There are two principal directions in visual art: Realism and Abstraction.
Actually, they’re not “directions” as much as “flavors”. You can mix flavors; you can’t mix directions. Or maybe it’s a spectrum. I really don’t know.
Cartoon Modern was a style which came into being in the 1950’s; a child of the Swiss-inspired push for minimal design and the art world’s general shift towards Abstraction.
The characters that emerged from this style are loose and gestural, constructed of a few clean lines and vivid colors. Saul Bass was a champion of Cartoon Modern (see the opening titles for It’s a Mad Mad Mad Mad World), but that’s a whole ‘nother post. Maurice Noble’s backgrounds for Looney Tunes and many of the characters in earlier Rankin Bass films are also great examples of Cartoon Modern (see Rudolph the Red-Nosed Reindeer, Mad Monster Party, etc.)
All of that rabbit-trailing aside, I think the best thing about Cartoon Modern is not the characters, but the use of color. Suddenly, animators decided it was ok to give characters purple skin and paint trees red. There was freedom. And nobody used that freedom like Eyvind Earle.
Eyvind Earle, Three Horses, 1987
Earle was a concept artist for Disney in the 50’s. One of his early projects with the studio was Toot, Whistle, Plunk and Boom (1953), on which he did the backgrounds.
Disney Studios, Toot, Whistle, Plunk and Boom, 1953
He supervised the backgrounds on many golden-era Disney films, and is best known for his art direction on Sleeping Beauty (1959).
Eyvind Earle, Concept Work for Sleeping Beauty, 1959
Ending his career at Disney, Earle turned to painting and screen-printing; his work from the 60’s onward was dominated by fantastic landscapes.
Earle had a knack for blending the picky details of Realism with the geometric grace and vivid color of Abstraction.
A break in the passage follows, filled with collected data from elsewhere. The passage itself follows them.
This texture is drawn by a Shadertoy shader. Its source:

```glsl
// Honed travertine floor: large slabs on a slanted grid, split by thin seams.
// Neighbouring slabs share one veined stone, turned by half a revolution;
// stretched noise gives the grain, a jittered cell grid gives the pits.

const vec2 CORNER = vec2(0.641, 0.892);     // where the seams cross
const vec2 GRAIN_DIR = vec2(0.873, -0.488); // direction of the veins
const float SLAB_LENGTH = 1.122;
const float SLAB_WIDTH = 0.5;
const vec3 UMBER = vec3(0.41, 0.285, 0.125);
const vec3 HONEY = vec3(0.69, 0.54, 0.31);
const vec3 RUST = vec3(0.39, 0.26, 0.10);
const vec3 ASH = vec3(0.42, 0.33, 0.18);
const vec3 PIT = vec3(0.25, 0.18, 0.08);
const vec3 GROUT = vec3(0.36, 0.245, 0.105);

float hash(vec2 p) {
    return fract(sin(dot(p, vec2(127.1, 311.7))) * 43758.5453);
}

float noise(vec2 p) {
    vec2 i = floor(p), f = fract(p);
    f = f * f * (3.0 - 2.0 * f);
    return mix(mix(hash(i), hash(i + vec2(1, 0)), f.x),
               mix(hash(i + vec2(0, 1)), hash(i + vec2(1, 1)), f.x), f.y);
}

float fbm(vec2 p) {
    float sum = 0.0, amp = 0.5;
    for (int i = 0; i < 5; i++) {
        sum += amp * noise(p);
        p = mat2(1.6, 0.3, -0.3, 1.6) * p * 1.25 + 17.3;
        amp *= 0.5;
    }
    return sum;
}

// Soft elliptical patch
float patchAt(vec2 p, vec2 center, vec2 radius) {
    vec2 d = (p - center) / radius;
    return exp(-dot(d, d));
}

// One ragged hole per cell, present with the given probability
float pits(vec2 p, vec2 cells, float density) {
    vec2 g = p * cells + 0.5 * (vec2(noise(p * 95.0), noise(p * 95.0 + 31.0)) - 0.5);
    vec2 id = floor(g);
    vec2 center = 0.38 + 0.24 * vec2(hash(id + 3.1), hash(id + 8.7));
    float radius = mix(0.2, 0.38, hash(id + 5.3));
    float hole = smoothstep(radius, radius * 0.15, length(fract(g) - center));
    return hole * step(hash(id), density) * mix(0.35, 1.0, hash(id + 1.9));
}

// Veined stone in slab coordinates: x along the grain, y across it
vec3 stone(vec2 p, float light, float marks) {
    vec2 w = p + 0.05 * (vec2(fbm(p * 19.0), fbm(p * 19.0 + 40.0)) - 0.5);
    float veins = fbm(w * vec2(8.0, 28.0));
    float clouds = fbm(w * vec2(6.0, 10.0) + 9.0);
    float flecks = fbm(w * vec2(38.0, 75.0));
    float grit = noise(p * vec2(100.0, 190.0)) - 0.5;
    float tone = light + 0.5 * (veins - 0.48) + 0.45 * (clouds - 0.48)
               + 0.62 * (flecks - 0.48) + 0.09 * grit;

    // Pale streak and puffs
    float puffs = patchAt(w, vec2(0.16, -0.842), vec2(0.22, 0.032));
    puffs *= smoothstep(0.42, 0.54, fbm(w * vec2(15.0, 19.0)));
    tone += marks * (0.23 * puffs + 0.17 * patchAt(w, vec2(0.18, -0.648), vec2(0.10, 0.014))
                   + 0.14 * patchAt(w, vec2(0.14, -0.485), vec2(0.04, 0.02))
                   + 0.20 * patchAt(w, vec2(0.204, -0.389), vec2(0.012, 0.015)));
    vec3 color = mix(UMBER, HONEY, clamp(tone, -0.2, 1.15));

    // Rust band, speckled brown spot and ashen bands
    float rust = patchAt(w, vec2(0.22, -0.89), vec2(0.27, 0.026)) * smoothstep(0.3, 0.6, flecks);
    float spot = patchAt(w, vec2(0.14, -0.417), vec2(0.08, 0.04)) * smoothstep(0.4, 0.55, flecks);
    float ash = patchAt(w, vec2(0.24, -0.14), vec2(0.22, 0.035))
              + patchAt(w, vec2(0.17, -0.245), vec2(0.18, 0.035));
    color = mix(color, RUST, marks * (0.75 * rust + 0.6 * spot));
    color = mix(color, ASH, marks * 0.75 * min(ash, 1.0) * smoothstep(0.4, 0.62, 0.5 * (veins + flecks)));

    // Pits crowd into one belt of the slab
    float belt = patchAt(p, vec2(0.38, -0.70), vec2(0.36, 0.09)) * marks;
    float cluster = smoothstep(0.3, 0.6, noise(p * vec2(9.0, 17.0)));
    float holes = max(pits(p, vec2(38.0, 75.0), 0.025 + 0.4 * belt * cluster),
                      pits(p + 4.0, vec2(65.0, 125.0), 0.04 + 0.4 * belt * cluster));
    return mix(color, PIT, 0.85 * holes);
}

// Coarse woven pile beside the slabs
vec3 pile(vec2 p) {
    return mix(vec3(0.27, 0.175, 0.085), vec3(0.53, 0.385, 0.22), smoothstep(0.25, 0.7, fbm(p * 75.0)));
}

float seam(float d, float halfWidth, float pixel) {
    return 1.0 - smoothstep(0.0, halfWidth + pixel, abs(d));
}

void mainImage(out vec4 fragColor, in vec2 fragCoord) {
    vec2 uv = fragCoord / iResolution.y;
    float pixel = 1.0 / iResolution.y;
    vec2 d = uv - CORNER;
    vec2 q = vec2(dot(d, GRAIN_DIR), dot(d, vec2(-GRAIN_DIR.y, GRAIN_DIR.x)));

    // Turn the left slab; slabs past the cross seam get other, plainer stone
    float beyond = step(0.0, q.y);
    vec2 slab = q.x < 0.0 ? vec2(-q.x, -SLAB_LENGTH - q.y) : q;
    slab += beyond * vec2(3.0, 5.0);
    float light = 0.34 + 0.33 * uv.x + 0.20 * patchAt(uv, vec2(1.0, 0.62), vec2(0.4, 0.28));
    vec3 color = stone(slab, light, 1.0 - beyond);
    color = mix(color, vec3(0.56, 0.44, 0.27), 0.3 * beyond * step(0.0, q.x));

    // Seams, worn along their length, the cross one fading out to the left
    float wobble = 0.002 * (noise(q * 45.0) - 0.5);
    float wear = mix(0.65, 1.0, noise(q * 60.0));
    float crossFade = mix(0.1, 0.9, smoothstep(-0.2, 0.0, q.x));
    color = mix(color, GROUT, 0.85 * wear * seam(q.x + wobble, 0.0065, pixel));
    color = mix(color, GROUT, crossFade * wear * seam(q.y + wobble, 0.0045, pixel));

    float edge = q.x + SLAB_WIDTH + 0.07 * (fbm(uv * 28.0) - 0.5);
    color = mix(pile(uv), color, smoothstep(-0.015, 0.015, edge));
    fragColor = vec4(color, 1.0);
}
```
The results are stunning- maybe Abstraction and Realism are two sides of the same coin? When they come together… is that where Beauty comes from?
Eyvind Earle, Black Oak, 1982